> **What the task asks**
Find every line in the records below that contains the word "offset", and copy each such line.

Extracted data entries:
========================================

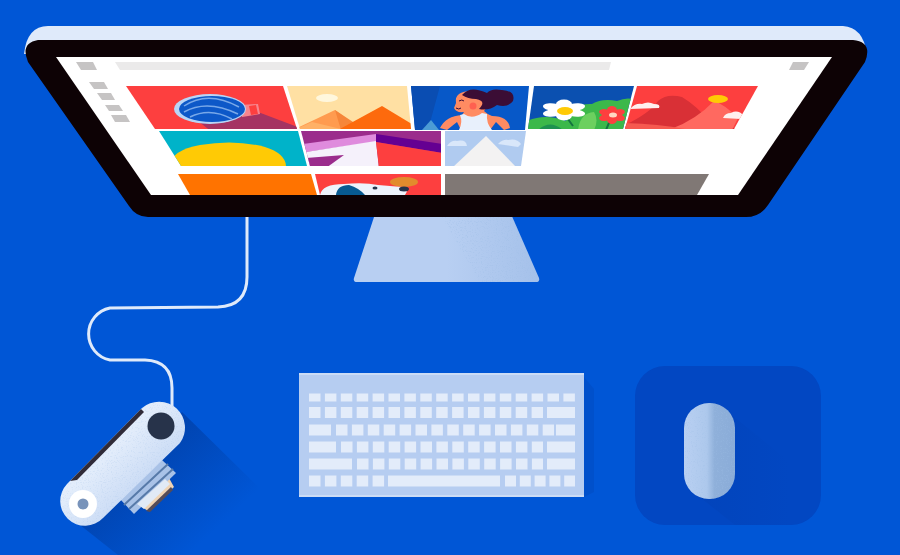
<!DOCTYPE html>
<html lang="en">
<head>
<meta charset="utf-8">
<title>Desk with screen, keyboard, mouse and camera</title>
<style>
:root{
  --desk:#0056d6; --pad:#0247c2; --shade:#0145b5;
  --pale:#b6cdf1; --ice:#dfeafa; --frost:#e3ecfa; --white:#fff;
  --bezel:#0d0205; --ink:#27334a; --steel:#8fb0da;
  --red:#fd3f3f; --crimson:#d93036; --orange:#ff7300; --sand:#ffe0a3;
  --teal:#00b3c9; --yellow:#ffca05; --plum:#9b2c8c; --violet:#650092;
  --green:#3cb84a; --stone:#807875; --chrome:#c6c4c4;
}
html,body{margin:0;height:100%;overflow:hidden;background:var(--desk)}
.desk{display:block;width:900px;height:555px}
.keys{stroke:var(--frost);fill:none}
</style>
</head>
<body>
<svg class="desk" viewBox="0 0 900 555" role="img" aria-label="Desk seen from above with a monitor showing an image gallery, a keyboard, a mouse and a wired camera">
  <defs>
    <linearGradient id="stand-tone" x1="0" x2="1">
      <stop offset=".5" stop-color="#b8cff2"/><stop offset="1" stop-color="#a5c1ea"/>
    </linearGradient>
    <linearGradient id="mouse-tone" x1="0" x2="1">
      <stop offset="0" stop-color="#b9d0f2"/><stop offset=".45" stop-color="#adc8ec"/><stop offset=".6" stop-color="#8fb0da"/><stop offset="1" stop-color="#8aacd8"/>
    </linearGradient>
    <linearGradient id="camera-tone" x1="0" y1="0" x2="1" y2="1">
      <stop offset=".4" stop-color="#e3edfb"/><stop offset=".75" stop-color="#c3d6f3"/>
    </linearGradient>
    <linearGradient id="camera-shade" gradientUnits="userSpaceOnUse" x1="130" y1="460" x2="205" y2="540">
      <stop offset=".1" stop-color="#013fa6"/><stop offset="1" stop-color="#013fa6" stop-opacity="0"/>
    </linearGradient>
    <linearGradient id="mouse-shade" x1="0" x2="1">
      <stop offset="0" stop-color="#013ba8"/><stop offset="1" stop-color="#013ba8" stop-opacity="0"/>
    </linearGradient>
    <filter id="grain" x="0" y="0" width="1" height="1">
      <feTurbulence type="fractalNoise" baseFrequency=".8" numOctaves="2" seed="4"/>
      <feColorMatrix values="0 0 0 0 .35  0 0 0 0 .52  0 0 0 0 .8  0 0 0 6 -3.3"/>
      <feComposite in2="SourceGraphic" operator="in"/>
    </filter>
    <clipPath id="clip-lens"><polygon points="126,86 283,86 297,129 155,129"/></clipPath>
    <clipPath id="clip-dunes"><polygon points="287,86 407,86 411,129 300,129"/></clipPath>
    <clipPath id="clip-girl"><polygon points="411,86 529,86 525,130 415,130"/></clipPath>
    <clipPath id="clip-flowers"><polygon points="534,86 634,86 623,129 528,129"/></clipPath>
    <clipPath id="clip-hills"><polygon points="637,86 758,86 734,129 625,129"/></clipPath>
    <clipPath id="clip-sun"><polygon points="159,131 298,131 307,166 181,166"/></clipPath>
    <clipPath id="clip-wall"><polygon points="301,131 441,131 441,166 310,166"/></clipPath>
    <clipPath id="clip-peak"><polygon points="445,131 526,131 521,166 445,166"/></clipPath>
    <clipPath id="clip-dog"><polygon points="315,174 441,174 441,195 320,195"/></clipPath>
    <g id="daisy">
      <g id="petal-pair"><ellipse cx="0" cy="-7" rx="4.5" ry="6"/><ellipse cx="0" cy="7" rx="4.5" ry="6"/></g>
      <use href="#petal-pair" transform="rotate(60)"/>
      <use href="#petal-pair" transform="rotate(120)"/>
    </g>
  </defs>

  <rect width="900" height="555" fill="var(--desk)"/>

  <g id="stand">
    <path d="M375 214H511L539 278Q540 282 536 282H357Q353 282 354 278Z" fill="url(#stand-tone)"/>
    <path d="M440 214H511L539 278Q540 282 536 282H480Z" filter="url(#grain)" opacity=".35"/>
  </g>

  <path id="cable" d="M247 214V277Q247 306 218 307L110 308A26.500 26.500 0 0 0 110 360H145Q172 361 172 388V406" fill="none" stroke="var(--ice)" stroke-width="3"/>

  <g id="monitor">
    <path d="M24 54Q27 26 48 26H843Q863 27 867 54Z" fill="var(--ice)"/>
    <path d="M38 40H853Q873 42 865 62L768 205Q760 217 746 217H148Q136 217 129 206L28 62Q20 43 38 40Z" fill="var(--bezel)"/>
    <polygon points="56,57 832,57 738,195 151,195" fill="var(--white)"/>
    <g id="toolbar" fill="var(--chrome)">
      <polygon points="76,62 93,62 97,70 81,70"/>
      <polygon points="115,62 611,62 609,70 120,70" fill="#ebeaea"/>
      <polygon points="793,62 809,62 804,70 789,70"/>
      <polygon points="89,82 104,82 108,89 94,89"/>
      <polygon points="97,93 111,93 115,100 102,100"/>
      <polygon points="105,105 119,105 123,111 109,111"/>
      <polygon points="111,115 126,115 130,122 115,122"/>
    </g>

    <g id="tile-lens" clip-path="url(#clip-lens)">
      <rect x="120" y="84" width="180" height="48" fill="var(--red)"/>
      <path d="M198 121L258 112L300 128V132H212Z" fill="#a53362"/>
      <path d="M240 105L258 104L260 114L242 117Z" fill="#f7858e"/>
      <path d="M249 106L256 105L258 114L251 115Z" fill="var(--red)"/>
      <ellipse cx="210" cy="109" rx="36" ry="15" fill="#b9d5f5"/>
      <ellipse cx="212" cy="109" rx="33" ry="13" fill="#0d58c8"/>
      <g fill="none" stroke="#78a8e9" stroke-width="1.500">
        <path d="M184 106Q208 90 239 107"/><path d="M184 112Q207 99 238 114"/>
        <path d="M190 117Q210 107 232 119"/>
      </g>
    </g>

    <g id="tile-dunes" clip-path="url(#clip-dunes)">
      <rect x="285" y="84" width="130" height="48" fill="var(--sand)"/>
      <ellipse cx="327" cy="98" rx="11" ry="4" fill="#fff7dd"/>
      <path d="M295 129L335 110L362 130Z" fill="#ff9b4f"/>
      <path d="M335 110L341 130H365Z" fill="#f6863a"/>
      <path d="M338 130L382 106L415 126V130Z" fill="#fd6a0d"/>
      <path d="M294 130L312 122L345 130Z" fill="#ffb166"/>
    </g>

    <g id="tile-girl" clip-path="url(#clip-girl)">
      <rect x="408" y="84" width="124" height="48" fill="#0758c8"/>
      <path d="M411 86H440L428 130H411Z" fill="#0a4db2"/>
      <path d="M456 103Q454 91 472 91Q487 91 491 101L484 111Q488 115 492 116Q508 116 510 128L504 130L496 122L490 130H461L457 122L447 130L440 128Q446 116 462 115L464 112Q456 113 454 108Z" fill="#ff8b62"/>
      <path d="M460 115L464 114Q472 120 482 113L487 114Q486 123 492 130H459Q463 122 460 115Z" fill="#e8f0fc"/>
      <path d="M462 95Q470 85 487 93Q491 88 502 90Q516 91 513 101Q508 108 497 105Q489 111 479 109Q487 101 476 99Q468 99 462 95Z" fill="#3b0d35"/>
      <circle cx="473" cy="106" r="3.500" fill="#ff6050"/>
      <path d="M459 101Q462 99 464 101M456 108Q459 110 461 108" fill="none" stroke="#3b0d35"/>
      <path d="M422 130L431 120L439 130Z" fill="#4b9bd5"/>
    </g>

    <g id="tile-flowers" clip-path="url(#clip-flowers)">
      <rect x="525" y="84" width="112" height="48" fill="#0b50b0"/>
      <path d="M527 130V121Q545 113 566 121Q573 103 592 104Q602 98 617 101Q629 96 637 101V132H527Z" fill="var(--green)"/>
      <path d="M578 130Q580 113 594 112Q599 120 594 130Z" fill="#6cd05f"/>
      <path d="M538 130Q550 119 563 130Z" fill="#1d9250"/>
      <path d="M565 115L573 126M611 118L606 130" stroke="#147340" stroke-width="2"/>
      <use href="#daisy" transform="translate(564 110) scale(1.800 .8)" fill="var(--white)"/>
      <ellipse cx="565" cy="111" rx="8" ry="4" fill="var(--yellow)"/>
      <use href="#daisy" transform="translate(612 115) scale(1.100 .7)" fill="var(--red)"/>
      <ellipse cx="613" cy="115" rx="4" ry="2.500" fill="#ffd7c2"/>
    </g>

    <g id="tile-hills" clip-path="url(#clip-hills)">
      <rect x="620" y="84" width="142" height="48" fill="var(--red)"/>
      <path d="M625 125Q650 113 658 101Q667 93 682 97Q697 106 710 122L737 129V132H622Z" fill="var(--crimson)"/>
      <path d="M668 130Q695 121 714 101Q724 104 738 118L732 130Z" fill="#ff6960"/>
      <path d="M624 130V123Q662 124 690 130Z" fill="#f65950"/>
      <ellipse cx="718" cy="99" rx="10" ry="4" fill="var(--yellow)"/>
      <path d="M630 109Q635 103 642 104Q648 101 654 104Q661 104 659 108ZM723 118Q725 113 731 113Q738 109 744 116L741 119Z" fill="#fff0ef"/>
    </g>

    <g id="tile-sun" clip-path="url(#clip-sun)">
      <rect x="155" y="130" width="155" height="38" fill="var(--teal)"/>
      <path d="M171 168Q168 151 200 145Q235 139 265 147Q287 154 286 168Z" fill="var(--yellow)"/>
    </g>

    <g id="tile-wall" clip-path="url(#clip-wall)">
      <rect x="298" y="130" width="145" height="38" fill="var(--plum)"/>
      <polygon points="303,144 376,134 376,142 306,152" fill="#df8bdd"/>
      <polygon points="306,152 376,141 379,168 308,168" fill="#f5f1fb"/>
      <polygon points="306,158 344,155 326,168 306,168" fill="#9b2c8c"/>
      <polygon points="376,134 442,144 442,153 376,142" fill="var(--violet)"/>
      <polygon points="376,142 442,153 442,168 379,168" fill="var(--red)"/>
    </g>

    <g id="tile-peak" clip-path="url(#clip-peak)">
      <rect x="443" y="130" width="85" height="38" fill="#b0cbf0"/>
      <path d="M452 168L486 136L517 168Z" fill="#f3f2f2"/>
      <path d="M447 146Q451 140 457 141Q466 139 467 146ZM498 144Q503 139 508 140Q517 138 521 144L518 147Z" fill="#d9e7fa"/>
    </g>

    <polygon id="tile-orange" points="178,174 311,174 317,195 190,195" fill="var(--orange)"/>

    <g id="tile-dog" clip-path="url(#clip-dog)">
      <rect x="312" y="172" width="132" height="25" fill="var(--red)"/>
      <ellipse cx="404" cy="182" rx="14" ry="5" fill="#e28b2d"/>
      <path d="M320 195Q322 184 344 184Q364 182 378 185L402 187Q410 189 405 195Z" fill="#edf3fc"/>
      <path d="M336 195Q337 185 349 185Q359 188 365 195Z" fill="#075a91"/>
      <ellipse cx="404" cy="189" rx="5" ry="2.500" fill="var(--ink)"/>
      <ellipse cx="375" cy="188" rx="2.500" ry="1.500" fill="var(--ink)"/>
    </g>

    <polygon id="tile-stone" points="445,174 709,174 697,195 445,195" fill="var(--stone)"/>
  </g>

  <g id="camera">
    <path d="M182 412L292 520L286 555H118L75 521Z" fill="url(#camera-shade)" opacity=".75"/>
    <g id="plug">
      <polygon points="139,505 169,478 174,487 148,511" fill="#f0d4b4"/>
      <polygon points="146,511 171,487 173,490 150,512" fill="#564c58"/>
      <polygon points="120,499 162,460 176,473 134,514" fill="#a9c2e7"/>
      <path d="M124 505L168 464M129 509L173 469" stroke="#577aa9" stroke-width="2"/>
      <polygon points="137,504 165,479 170,484 144,509" fill="#e1eaf6"/>
    </g>
    <path id="camera-body" d="M142 408A26 26 0 0 1 180 443L103 518A24.500 24.500 0 0 1 67 484Z" fill="url(#camera-tone)"/>
    <path d="M142 408A26 26 0 0 1 180 443L103 518A24.500 24.500 0 0 1 67 484Z" filter="url(#grain)" opacity=".18"/>
    <path d="M141 409L144 412L77 480L70 481Z" fill="#302b38"/>
    <circle cx="161" cy="426" r="13.500" fill="var(--ink)"/>
    <circle cx="83" cy="504" r="14" fill="var(--white)"/>
    <circle cx="83" cy="504" r="5.500" fill="#7893ba"/>
  </g>

  <g id="keyboard">
    <polygon points="584,377 594,389 594,492 584,497" fill="var(--shade)" opacity=".35"/>
    <rect x="299" y="373" width="285" height="124" fill="var(--pale)"/>
    <path d="M299 374H584M299 496H584" stroke="#cbdcf6" stroke-width="2"/>
    <g class="keys" stroke-width="11" stroke-dasharray="11.500 4.400">
      <path d="M309 397.500H575" stroke-width="8"/>
      <path d="M309 412.500H543"/>
      <path d="M336 430H554"/>
      <path d="M341 447H543"/>
      <path d="M357 464H543"/>
      <path d="M309 481H385"/>
      <path d="M505 481H575" stroke-dasharray="11 3.800"/>
    </g>
    <g class="keys" stroke-width="11">
      <path d="M547 412.500H575M309 430H331M556 430H575M309 447H336M547 447H575M309 464H352M547 464H575M388 481H500"/>
    </g>
  </g>

  <g id="mouse">
    <rect x="635" y="366" width="186" height="159" rx="30" fill="var(--pad)"/>
    <path d="M728 412L790 462V525H735L692 491Z" fill="url(#mouse-shade)" opacity=".25"/>
    <rect x="684" y="403" width="51" height="96" rx="25" fill="url(#mouse-tone)"/>
    <rect x="684" y="403" width="51" height="96" rx="25" filter="url(#grain)" opacity=".25"/>
  </g>
</svg>
</body>
</html>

========================================

> **Your solution**
      <stop offset=".5" stop-color="#b8cff2"/><stop offset="1" stop-color="#a5c1ea"/>
      <stop offset="0" stop-color="#b9d0f2"/><stop offset=".45" stop-color="#adc8ec"/><stop offset=".6" stop-color="#8fb0da"/><stop offset="1" stop-color="#8aacd8"/>
      <stop offset=".4" stop-color="#e3edfb"/><stop offset=".75" stop-color="#c3d6f3"/>
      <stop offset=".1" stop-color="#013fa6"/><stop offset="1" stop-color="#013fa6" stop-opacity="0"/>
      <stop offset="0" stop-color="#013ba8"/><stop offset="1" stop-color="#013ba8" stop-opacity="0"/>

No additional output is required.